Women are 73% more likely than men to suffer serious injuries in a car crash. The comparison may sound shocking at first, but consider that crash-test dummies are models of the average male and things begin to make more sense.
Overall, car crash injuries are on the decline. Recent studies indicate that riders are much safer in newer models. Looking at the crash data on 31,000 people between 1998-2015, those riding in new models are half as likely to sustain serious injuries. But while fewer people in total are getting badly hurt in crashes, women are still comparatively much worse off, even when they wear their seatbelts.

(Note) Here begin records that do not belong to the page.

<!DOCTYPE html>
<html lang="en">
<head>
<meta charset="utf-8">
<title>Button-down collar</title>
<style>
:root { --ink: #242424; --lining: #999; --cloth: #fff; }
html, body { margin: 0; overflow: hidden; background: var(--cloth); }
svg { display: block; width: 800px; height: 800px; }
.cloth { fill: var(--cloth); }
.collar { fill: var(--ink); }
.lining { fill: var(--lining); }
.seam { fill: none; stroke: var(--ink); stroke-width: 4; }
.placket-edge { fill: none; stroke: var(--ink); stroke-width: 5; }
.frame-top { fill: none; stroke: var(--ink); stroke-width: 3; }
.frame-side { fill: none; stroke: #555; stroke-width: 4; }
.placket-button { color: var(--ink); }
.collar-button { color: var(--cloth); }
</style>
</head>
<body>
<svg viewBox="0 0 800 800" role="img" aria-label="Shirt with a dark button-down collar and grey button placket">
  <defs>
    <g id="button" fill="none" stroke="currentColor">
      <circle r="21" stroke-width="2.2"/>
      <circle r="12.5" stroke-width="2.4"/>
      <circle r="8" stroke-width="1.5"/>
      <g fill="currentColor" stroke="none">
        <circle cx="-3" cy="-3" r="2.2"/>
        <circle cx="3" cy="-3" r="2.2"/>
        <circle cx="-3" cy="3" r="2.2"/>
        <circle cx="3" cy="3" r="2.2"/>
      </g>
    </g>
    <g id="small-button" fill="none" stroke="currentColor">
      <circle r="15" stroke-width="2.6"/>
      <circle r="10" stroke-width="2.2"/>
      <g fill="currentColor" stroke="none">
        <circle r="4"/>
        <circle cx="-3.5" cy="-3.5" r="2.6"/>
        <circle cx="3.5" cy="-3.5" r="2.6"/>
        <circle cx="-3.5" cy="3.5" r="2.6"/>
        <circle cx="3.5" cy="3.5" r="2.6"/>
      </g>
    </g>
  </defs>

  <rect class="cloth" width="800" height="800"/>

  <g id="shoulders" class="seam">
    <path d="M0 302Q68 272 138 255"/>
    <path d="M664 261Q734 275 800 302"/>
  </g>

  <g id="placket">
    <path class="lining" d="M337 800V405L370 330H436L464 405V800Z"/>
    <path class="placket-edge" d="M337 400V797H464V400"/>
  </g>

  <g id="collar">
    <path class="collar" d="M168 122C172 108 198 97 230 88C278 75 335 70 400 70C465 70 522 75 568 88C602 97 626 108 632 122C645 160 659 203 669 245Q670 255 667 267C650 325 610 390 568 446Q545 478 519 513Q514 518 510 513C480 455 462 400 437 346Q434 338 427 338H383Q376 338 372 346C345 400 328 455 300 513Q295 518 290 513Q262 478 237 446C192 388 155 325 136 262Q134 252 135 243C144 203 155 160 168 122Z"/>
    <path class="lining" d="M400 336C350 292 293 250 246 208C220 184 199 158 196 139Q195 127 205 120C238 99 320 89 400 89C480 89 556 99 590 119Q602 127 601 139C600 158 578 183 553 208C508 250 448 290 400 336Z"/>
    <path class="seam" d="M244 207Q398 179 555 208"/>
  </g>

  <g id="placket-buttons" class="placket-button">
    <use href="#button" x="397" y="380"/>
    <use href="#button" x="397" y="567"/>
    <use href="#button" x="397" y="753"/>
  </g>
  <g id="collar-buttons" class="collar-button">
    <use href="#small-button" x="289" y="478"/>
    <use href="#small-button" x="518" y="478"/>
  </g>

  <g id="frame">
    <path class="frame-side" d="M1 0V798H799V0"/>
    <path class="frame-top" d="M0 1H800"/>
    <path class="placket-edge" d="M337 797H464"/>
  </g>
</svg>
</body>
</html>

So far, no one knows exactly why females are so much more likely to suffer serious injuries in car crashes. Researchers have been searching for the answer for over a decade, but they still have not found it. However, the fact that crash test dummies represent an average's man's body stands out as a clear problem.
There are some obvious distinctions between male and female biomechanics. Jason Forman, a principal scientist at UVA’s Center for Applied Biomechanics and one of the authors of the study, points out that female pelvises are wider and shallower compared to males. Fat is also distributed differently between the sexes, with females having more concentrated around the hips and thighs, while males' fat is distributed more evenly or concentrated in the belly.

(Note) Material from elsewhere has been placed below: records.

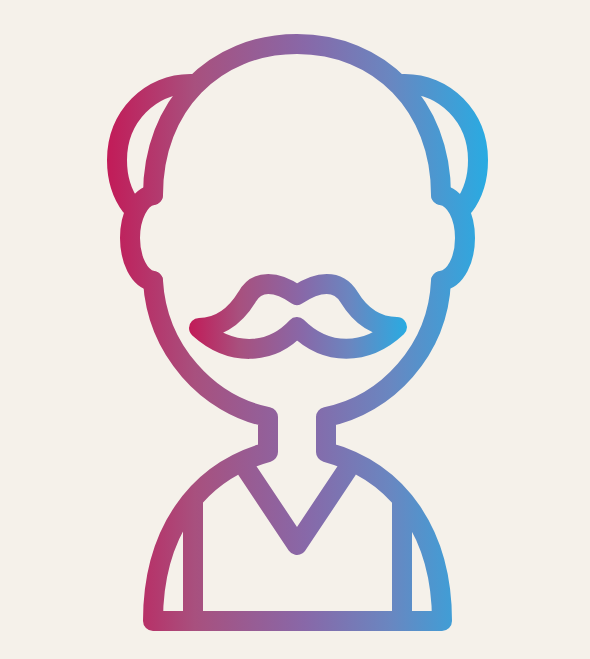
<!DOCTYPE html>
<html lang="en">
<head>
<meta charset="utf-8">
<title>Man with moustache icon</title>
<style>
:root {
  --paper: #f5f1ea;
  --crimson: #c21b58;
  --mauve: #a8507e;
  --violet: #8868a8;
  --periwinkle: #6a86c0;
  --sky: #29abe2;
}
html, body { margin: 0; background: var(--paper); overflow: hidden; }
.icon { display: block; width: 590px; height: 659px; }
.outline { fill: none; stroke-width: 20; stroke-linecap: round; stroke-linejoin: round; }
.figure { stroke: url(#figure-blend); }
.moustache { stroke: url(#moustache-blend); }
.c1 { stop-color: var(--crimson); }
.c2 { stop-color: var(--mauve); }
.c3 { stop-color: var(--violet); }
.c4 { stop-color: var(--periwinkle); }
.c5 { stop-color: var(--sky); }
</style>
</head>
<body>
<svg class="icon" viewBox="0 0 590 659" role="img" aria-label="Outline icon of a balding man with a moustache and a V-neck vest">
  <defs>
    <linearGradient id="blend">
      <stop class="c1" offset="0"/>
      <stop class="c2" offset=".23"/>
      <stop class="c3" offset=".52"/>
      <stop class="c4" offset=".74"/>
      <stop class="c5" offset="1"/>
    </linearGradient>
    <linearGradient id="figure-blend" href="#blend" gradientUnits="userSpaceOnUse" x1="107" y1="0" x2="488" y2="0"/>
    <linearGradient id="moustache-blend" href="#blend" gradientUnits="userSpaceOnUse" x1="189" y1="0" x2="407" y2="0"/>
  </defs>
  <g class="outline figure">
    <path id="scalp" d="M153 195C153 105 215 44 297 44S441 105 441 195"/>
    <path id="hair-left" d="M192 84C150 83 117 117 117 160C117 179 122 194 131 206"/>
    <path id="hair-right" d="M403 84C445 83 478 117 478 160C478 179 473 194 464 206"/>
    <path id="ear-left" d="M153 195C139 197 130 217 130 238S139 279 153 281"/>
    <path id="ear-right" d="M441 195C456 197 465 217 465 238S456 279 441 281"/>
    <path id="jaw-and-body" d="M153 281C157 350 208 405 268 417V452C195 472 153 535 153 621H442C442 535 400 472 326 452V417C387 405 438 350 441 281"/>
    <path id="neckline" d="M247 470L297 545L347 470"/>
    <path id="armholes" stroke-linecap="butt" d="M193 500V621M402 500V621"/>
  </g>
  <path class="outline moustache" d="M297 295C277 281 257 279 247 297C233 320 215 328 199 328C230 356 270 356 297 327C326 356 366 356 397 327C381 327 363 320 349 297C338 279 318 281 297 295Z"/>
</svg>
</body>
</html>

There are many other subtler differences between male and female anatomy that the researchers need to account for.
So why aren't crash-testers using female dummies? First of all, the male dummies have statistically been very successful in reducing total injuries overall. Nevertheless, women are still at a much higher risk. Secondly, some female crash dummies have been used, but they represent a very small woman, not the average women.
Clearly, a wider variety of body types still need to be tested and investigated.